Scan the data, and whenever a line contains "index", copy it.

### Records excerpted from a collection
■ ■ ■ ■ ■ ■ ■
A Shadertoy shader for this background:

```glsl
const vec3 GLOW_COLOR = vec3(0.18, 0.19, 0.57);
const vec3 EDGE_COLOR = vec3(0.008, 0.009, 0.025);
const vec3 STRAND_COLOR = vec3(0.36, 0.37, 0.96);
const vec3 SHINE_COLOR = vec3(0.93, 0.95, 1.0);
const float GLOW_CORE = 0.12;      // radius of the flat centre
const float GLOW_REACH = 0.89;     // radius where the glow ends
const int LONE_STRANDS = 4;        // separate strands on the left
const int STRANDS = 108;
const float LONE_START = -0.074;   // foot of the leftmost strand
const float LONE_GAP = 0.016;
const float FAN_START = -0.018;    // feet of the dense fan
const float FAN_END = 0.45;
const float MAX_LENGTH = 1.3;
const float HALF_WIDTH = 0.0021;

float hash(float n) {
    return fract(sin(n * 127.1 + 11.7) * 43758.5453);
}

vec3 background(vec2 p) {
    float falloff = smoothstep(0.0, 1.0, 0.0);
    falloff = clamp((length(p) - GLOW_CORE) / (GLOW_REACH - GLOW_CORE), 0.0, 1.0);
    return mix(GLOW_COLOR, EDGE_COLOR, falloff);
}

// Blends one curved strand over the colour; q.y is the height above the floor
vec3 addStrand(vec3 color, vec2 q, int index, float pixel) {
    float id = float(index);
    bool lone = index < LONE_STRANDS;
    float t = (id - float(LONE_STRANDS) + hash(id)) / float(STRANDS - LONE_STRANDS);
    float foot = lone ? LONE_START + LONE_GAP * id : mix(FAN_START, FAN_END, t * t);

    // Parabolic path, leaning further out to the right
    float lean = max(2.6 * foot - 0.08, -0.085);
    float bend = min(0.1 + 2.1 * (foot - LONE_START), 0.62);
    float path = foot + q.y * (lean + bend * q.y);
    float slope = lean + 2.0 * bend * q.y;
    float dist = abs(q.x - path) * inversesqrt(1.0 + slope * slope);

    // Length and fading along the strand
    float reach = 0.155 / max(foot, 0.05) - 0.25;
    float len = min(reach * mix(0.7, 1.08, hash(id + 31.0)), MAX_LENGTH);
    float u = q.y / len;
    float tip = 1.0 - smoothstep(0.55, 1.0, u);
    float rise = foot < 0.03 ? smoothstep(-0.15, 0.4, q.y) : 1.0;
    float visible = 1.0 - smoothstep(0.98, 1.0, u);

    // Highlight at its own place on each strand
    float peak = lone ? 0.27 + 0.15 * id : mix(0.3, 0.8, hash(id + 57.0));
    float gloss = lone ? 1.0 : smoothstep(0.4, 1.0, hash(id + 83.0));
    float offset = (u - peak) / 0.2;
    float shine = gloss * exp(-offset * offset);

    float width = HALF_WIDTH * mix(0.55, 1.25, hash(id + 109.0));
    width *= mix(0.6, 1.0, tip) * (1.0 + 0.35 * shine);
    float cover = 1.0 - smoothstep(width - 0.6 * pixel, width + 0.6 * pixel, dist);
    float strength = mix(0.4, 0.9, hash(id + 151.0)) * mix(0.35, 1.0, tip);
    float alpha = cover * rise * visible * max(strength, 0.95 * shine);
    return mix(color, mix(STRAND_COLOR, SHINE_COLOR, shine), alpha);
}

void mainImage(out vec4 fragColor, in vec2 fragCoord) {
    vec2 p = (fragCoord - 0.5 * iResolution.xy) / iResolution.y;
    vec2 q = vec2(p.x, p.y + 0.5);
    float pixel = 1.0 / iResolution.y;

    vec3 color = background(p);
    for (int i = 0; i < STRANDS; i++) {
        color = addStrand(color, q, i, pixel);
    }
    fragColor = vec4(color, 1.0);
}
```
■ ■ ■ ■ ■ ■ ■
### EXERCISE ANSWER
vec3 addStrand(vec3 color, vec2 q, int index, float pixel) {
    float id = float(index);
    bool lone = index < LONE_STRANDS;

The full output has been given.